As a practical political matter, effective political rivalry in Connecticut has been all but eliminated. Mr. Malloy and Democratic majorities in the General Assembly have produced biennial budgets that bear no Republican fingerprints. All the Malloy budgets were hammered out by the Governor, union leaders from SEBAC and the two Democrat leaders in the General Assembly -- behind closed doors in the absence of any public exposure. Not until he became Emperor of France did Napoleon deploy such unearthly power. Mr. Malloy is answerable only to his conscience, and an immovable political conscience, as we all know, is imperious, self-glorifying and nearly always injurious to democratic rule.
Progressivism, moreover, is the doctrine that everything BUT government should be regulated. The usual bars to political presumption – tradition, Constitutional provisions, and disastrous practical consequences – all fall to the progressive sword. Every tyrant on earth -- the half-mad Caesars of Rome, Napoleon himself, Stalin in Russia, Hitler in Germany/Austria, Mao in China, the Castro brothers in Cuba – were during their day progressive vanguards, spearheading the future. And all of them were radical anti-republicans.
“Every profession,” George Bernard Shaw used to say, “is a conspiracy against the laity.” In coming days, the laity in Connecticut will just have to get used to professional politicians operating in a one party state who – good progressives all – are concerned chiefly with devising means that allow them to overleap preventative barriers.
When Mr. Malloy barred Republicans from participating in the formation of his two budgets, Connecticut’s commentators disregarded the whimpering cries of Republicans. When budget implementer bills were used to smuggle past the General Assembly measures only distantly related to bills affirmed by the legislature, some gently shook their heads is dismay, but the protests could hardly be described as raucous. When Mr. Malloy submitted to the General Assembly an imbalanced budget that raised taxes considerably – this after pledging in a re-election campaign to submit a budget balanced not on the backs of taxpayers but rather by means of shared sacrifices made by cosseted unions – the protests coming from editorial boards across the state were mildly disapproving.
When major businesses in the state, stepping out of character, protested that unrestrained spending, burdensome regulations and entrepreneurially sapping taxes were enticing them to consider moving elsewhere, they were in effect called crybabies by the two uber-progressive leaders in the Democrat controlled General Assembly. Following the ruckus, President Pro Tem of the Senate Martin Looney, Speaker of the State House Brendan Sharkey and Mr. Malloy decided to waive temporarily the imposition of some business punishing taxes.

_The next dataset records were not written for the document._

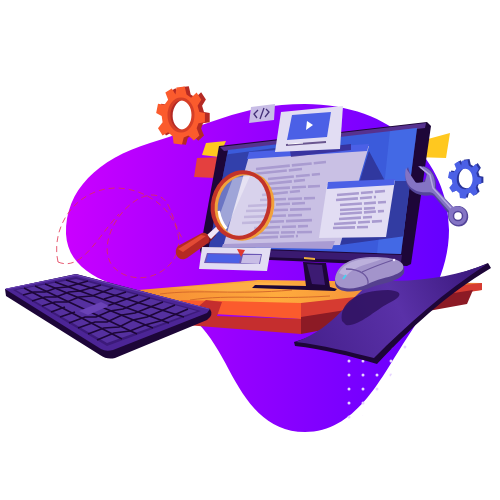
<!DOCTYPE html>
<html lang="en">
<head>
<meta charset="utf-8">
<title>Web development workplace</title>
<style>
:root{--ink:#1d0638;--plum:#2f1260;--violet:#4c2596;--key:#55309f;--lilac:#c8bde6;--paper:#e2ddf3;--line:#a99bd0;--blue:#3b5bdb;--royal:#4b60e6;--navy:#2b2a86;--orange:#fb5b2d;--rust:#b52a24;--maroon:#8c1a25;--amber:#ffa53a;--yellow:#ffc81f;--steel:#8474c4;--mouse:#a394cb}
html,body{margin:0;width:500px;height:500px;overflow:hidden;background:#fff}
svg{display:block}
.outline{fill:none;stroke:#e0304f;stroke-width:.8;stroke-dasharray:6 4}
.text-lines{fill:none;stroke:var(--line);stroke-width:2.6}
.key-gaps{fill:none;stroke:var(--ink);stroke-width:1.7}
</style>
</head>
<body>
<svg width="500" height="500" viewBox="0 0 500 500" role="img" aria-label="Desk with a monitor, keyboard, mouse, magnifier, gears and wrench">
<defs>
<linearGradient id="blob-fill" x1="66" x2="449" y1="200" y2="240" gradientUnits="userSpaceOnUse"><stop offset="0" stop-color="#cb00ff"/><stop offset=".5" stop-color="#9500ff"/><stop offset="1" stop-color="#6500ff"/></linearGradient>
<linearGradient id="mat-fill" x1="310" y1="350" x2="470" y2="270" gradientUnits="userSpaceOnUse"><stop offset="0" stop-color="#47218e"/><stop offset=".55" stop-color="#5a31a8"/><stop offset="1" stop-color="#3d1a80"/></linearGradient>
<linearGradient id="desk-fill" x1="140" x2="480" y1="290" y2="290" gradientUnits="userSpaceOnUse"><stop offset="0" stop-color="#f58a34"/><stop offset=".4" stop-color="#ffab3d"/><stop offset="1" stop-color="#e87a35"/></linearGradient>
<pattern id="dots" x="342" y="339" width="14" height="14" patternUnits="userSpaceOnUse"><circle cx="7" cy="8" r="1.5" fill="#e6d4ff"/></pattern>
<clipPath id="screen-clip"><path d="M228 150L417 128L401 254L209 247Z"/></clipPath>
<clipPath id="blob-clip"><path d="M342 339H430V424H342Z"/></clipPath>
<g id="cog">
<path fill-rule="evenodd" d="M-5-27L4-28L6-20L11-17L17-22L22-15L18-9L20-3L26-2L26 7L19 8L17 13L20 20L14 25L8 20L3 22L1 29L-8 28L-9 21L-14 17L-20 20L-25 13L-20 7L-21 1L-27-2L-25-11L-18-10L-14-15L-17-22L-10-26L-6-20ZM-13 1C-13 9-7 15 0 15S12 8 12 0S7-15 0-15S-13-8-13 1Z"/>
</g>
</defs>

<g id="backdrop">
<path fill="url(#blob-fill)" d="M66 234C65 190 98 159 150 143C202 128 240 104 305 104C392 104 449 160 449 230C449 272 427 308 403 344C380 380 355 432 305 432C266 432 246 402 229 370C211 334 190 306 152 295C104 285 68 270 66 234Z"/>
<g class="outline">
<path d="M58 262C50 225 78 187 118 188C158 190 188 225 176 255C162 284 122 284 110 262C98 238 126 196 152 195C172 195 170 218 182 238"/>
<path d="M58 262C82 272 98 236 119 214"/>
</g>
<path fill="url(#dots)" clip-path="url(#blob-clip)" d="M342 339H420V325L424 314L400 360L384 388L366 414L342 424Z"/>
<g fill="#e6d4ff"><circle cx="405" cy="332" r="1.5"/><circle cx="418" cy="318" r="1.5"/><circle cx="391" cy="333" r="1.5"/></g>
</g>

<g id="desk">
<path fill="url(#desk-fill)" d="M138 290L258 280L482 283L482 290L301 306L180 302Z"/>
<path fill="#ffbd55" d="M168 288L256 282L300 285L230 292Z" opacity=".45"/>
<path fill="none" stroke="#d66a2b" d="M160 294C200 289 235 295 292 290M190 300C230 294 270 300 330 296"/>
<path fill="var(--orange)" d="M180 300L301 303V319L196 313Z"/>
<path fill="#c52e2e" d="M192 312L206 300L222 302L217 316L301 319V334L186 325Z"/>
<path fill="#d63b31" d="M301 303L482 283V290L301 319Z"/>
<path fill="var(--maroon)" d="M301 317L473 290L467 304L301 334Z"/>
</g>

<g id="sticky-notes">
<path fill="var(--yellow)" d="M206 143L226 141L219 157L202 155Z"/>
<path fill="#e4403f" d="M197 158L222 157L215 178L194 177Z"/>
<path fill="var(--yellow)" d="M417 142L450 133L446 158L414 157Z"/>
</g>

<g id="monitor">
<path fill="var(--ink)" d="M303 262L326 263L330 287L337 289L335 291L252 288L255 285L306 286Z"/>
<path fill="#3d1b73" d="M307 264L322 265L325 285L312 284Z"/>
<path fill="var(--ink)" d="M219 146L427 122L431 126L411 264L407 266L202 257L200 250Z"/>
<path fill="#56318f" d="M220 147L426 123L425 128L224 151Z"/>
<path fill="#3a1a70" d="M206 248L402 255L401 262L208 255Z"/>
<path fill="#efb13a" d="M304 257L315 258V260L304 259Z"/>
<g clip-path="url(#screen-clip)">
<path fill="var(--blue)" d="M200 120H430V270H200Z"/>
<path fill="var(--navy)" d="M222 155L290 146L276 166L254 254L205 250Z" opacity=".55"/>
<path fill="#4f7af0" d="M390 130L420 126L402 257L377 254Z" opacity=".45"/>
<path fill="var(--navy)" d="M369 151L385 181H412L406 236L340 245Z" opacity=".7"/>
</g>
<g id="code-window">
<path fill="#c9c0e4" d="M249 156L369 146L340 245L223 247Z"/>
<path fill="var(--royal)" d="M249 152L369 144L367 151L247 159Z"/>
<path fill="#a99bd3" d="M223 244L335 241L332 249L222 247Z"/>
<g class="text-lines">
<path stroke-dasharray="34 2 20 2" d="M256 169L326 162M253 174L302 169"/>
<path stroke-dasharray="26 2 14 2" d="M268 179L320 174M266 184L305 180M264 189L320 186M262 195L300 191M260 200L315 198M248 206L305 203M246 211L311 209M244 217L302 215M242 223L314 220M254 228L308 226M253 233L312 232M252 238L298 236"/>
</g>
</g>
<g id="text-window">
<path fill="var(--paper)" d="M327 185L395 180L386 237L319 238Z"/>
<path fill="var(--royal)" d="M328 182L395 179L394 185L327 189Z"/>
<path class="text-lines" stroke-width="2" stroke-dasharray="22 2 12 2" d="M337 195L385 191M336 200L376 197M340 205L386 202M340 210L375 208M340 214L384 211M339 219L372 217M334 224L382 221M333 228L368 227"/>
</g>
</g>

<g id="code-tag">
<path fill="var(--lilac)" d="M251 107L275 104L274 120L249 123Z"/>
<path fill="none" stroke="#443078" stroke-width="1.3" d="M258 110L254 114L257 118M264 108L260 119M266 109L269 112L265 117"/>
</g>
<g id="video-card">
<path fill="#312083" d="M290 151L351 144V150L291 157Z" opacity=".7"/>
<path fill="var(--paper)" d="M281 112L343 106L340 149L275 152Z"/>
<path fill="var(--royal)" d="M292 115L331 112L327 137L287 140Z"/>
<path fill="#fff" d="M307 121L313 125L306 130Z"/>
<path stroke="#6a568f" stroke-width="2" d="M286 145L326 142"/>
<path stroke="#fff" stroke-width="1" d="M288 144L303 143"/>
</g>

<g id="progress-card">
<path fill="var(--paper)" d="M202 247L271 248L267 271L199 269Z"/>
<path fill="#6b56b5" d="M207 253L262 254L260 264L204 263Z"/>
<path fill="var(--royal)" d="M208 254L241 255L239 263L206 262Z"/>
<path fill="var(--lilac)" d="M243 255L261 255L259 264L241 263Z"/>
<path fill="#e1382d" d="M237 249L245 250L241 257Z"/>
</g>

<g id="magnifier">
<path fill="#7d1824" d="M203 238L212 231L216 235L208 244Z"/>
<path fill="#f0e5f6" d="M207 235L217 226L220 230L211 239Z"/>
<path fill="var(--rust)" d="M202 233C207 231 211 238 208 243L187 258C179 263 172 253 178 246Z"/>
<path fill="#e24a35" d="M201 235L206 236L183 252L178 249Z"/>
<ellipse cx="243" cy="206" rx="29" ry="33" fill="#fff" opacity=".28" transform="rotate(15 243 206)"/>
<path fill="#fff" opacity=".35" d="M233 178L250 176L225 232L217 222Z"/>
<path fill="none" stroke="#fff" stroke-width="4" d="M218 211Q220 222 226 229"/>
<ellipse cx="244" cy="206" rx="28" ry="33" fill="none" stroke="#f0a13b" stroke-width="4" transform="rotate(15 244 206)"/>
<ellipse cx="241" cy="205" rx="28" ry="33" fill="none" stroke="#c2332a" stroke-width="4" transform="rotate(15 241 205)"/>
</g>

<g id="keyboard">
<path fill="var(--ink)" d="M5 289L76 274L210 309Q214 315 207 320L115 358Q107 360 100 355L6 296Z"/>
<path fill="var(--violet)" d="M5 289L76 274L210 309L207 313L113 350Q106 352 101 349Z"/>
<path fill="#3c1a7a" d="M13 290L76 277L201 311L107 346Z"/>
<path fill="var(--key)" d="M16 290L76 279L197 311L107 343Z"/>
<path class="key-gaps" d="M24 288L122 339M35 286L137 334M45 284L153 328M55 282L169 323M66 280L184 317"/>
<path class="key-gaps" d="M23 295L34 292L45 292L56 288L67 287L88 281M32 301L45 297L56 297L69 292L80 291L101 285M42 306L55 302L67 302L79 297L92 296L113 288M51 312L65 307M104 299L126 292M60 317L75 312M107 306L138 295M69 323L85 317L96 317L110 311L123 309L150 298M78 328L95 322L107 322L122 315L135 313L163 302M88 334L104 328L119 327L133 320L147 317L175 305M97 340L114 333L130 331L145 325L160 321L188 309"/>
<path fill="#6a42b6" d="M79 311L101 302L109 306L88 315Z"/>
<path fill="none" stroke="#6b45b5" d="M6 289L76 275L209 309"/>
</g>

<g id="mouse-mat">
<path fill="var(--ink)" d="M294 342C335 332 350 299 374 283C420 286 455 277 488 263L491 268C445 295 410 329 377 364C350 356 323 349 295 346Z"/>
<path fill="url(#mat-fill)" d="M296 342C336 327 348 299 374 280C420 283 455 276 487 264C444 292 408 324 374 358C350 352 322 345 296 342Z"/>
<path fill="var(--plum)" d="M342 321C339 304 356 290 388 290C406 291 400 298 389 303C374 311 358 327 346 325Z" opacity=".85"/>
</g>

<g id="mouse">
<path fill="#55408f" d="M335 283C334 266 350 257 376 258C394 258 407 262 404 273C400 282 380 283 367 289C352 293 336 293 335 283Z"/>
<path fill="var(--mouse)" d="M335 279C337 264 352 257 374 257C393 257 406 261 403 269C398 277 381 277 368 284C353 291 335 290 335 279Z"/>
<path fill="#bcb0dc" d="M339 273C345 261 362 257 382 259C370 264 356 265 346 276Z"/>
<path fill="none" stroke="#6c579f" stroke-width="1.3" d="M346 269C361 269 369 276 368 284M362 272C373 267 384 263 393 260"/>
<path stroke="#4ad0ef" stroke-width="2" d="M343 279L346 275"/>
<circle cx="394" cy="260" r="1.3" fill="#efe7ff"/>
</g>

<g id="orange-gear">
<use href="#cog" fill="var(--rust)" transform="translate(185 115) scale(.95 1.03)"/>
<use href="#cog" fill="var(--orange)" transform="translate(181 115) scale(.92 1.02)"/>
<ellipse cx="181" cy="115" rx="12" ry="16" fill="none" stroke="#d63f27" stroke-width="3"/>
</g>
<g id="blue-gear">
<use href="#cog" fill="#29349b" transform="translate(467 178) scale(.63 .68)"/>
<use href="#cog" fill="var(--royal)" transform="translate(465 179) scale(.63 .68)"/>
</g>

<g id="wrench">
<path fill="#54459a" d="M408 167C402 178 407 192 421 195C427 197 431 194 434 196L448 213C447 222 454 228 462 226C470 223 470 212 464 208C460 205 456 206 453 207L436 189C437 178 433 168 423 166L427 177L421 184L412 181Z"/>
<path fill="var(--steel)" d="M406 168C403 180 409 190 421 192C427 193 430 191 434 194L449 211C447 218 451 224 458 225C466 225 469 216 465 210C461 205 456 206 453 207L435 188C436 176 430 166 418 166L427 174L425 182L416 183Z"/>
<path fill="none" stroke="#b4a8e3" stroke-width="1.5" d="M420 167L430 175L433 188L451 208"/>
<circle cx="458" cy="216" r="4.5" fill="#fff" stroke="#54459a" stroke-width="1.5"/>
</g>
</svg>
</body>
</html>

United Technologies has now cut the ties that bind it to Sikorsky, which foreshadows a sale of the company, some say to Lockheed; responding to the strictures imposed on insurance companies by Obamacare, Aetna and Humana have now conglomerated, thus opening the possibility that yet another large Connecticut insurer, Cigna, may soon be swallowed up by Anthem, the nation’s second largest health insurer.
But all this economic folderol cannot shake the resolve of the committed progressive, who is out to save you in spite of yourself. When the sun finally does rise on a more progressive Connecticut, the state, once known as the land of steady habits, will have been re-invented by the Malloy-Sharkey-Looney triumvirate. To be sure, taxpayers will be forced to shoulder more taxes and debt, but there will be a bike path in every pot.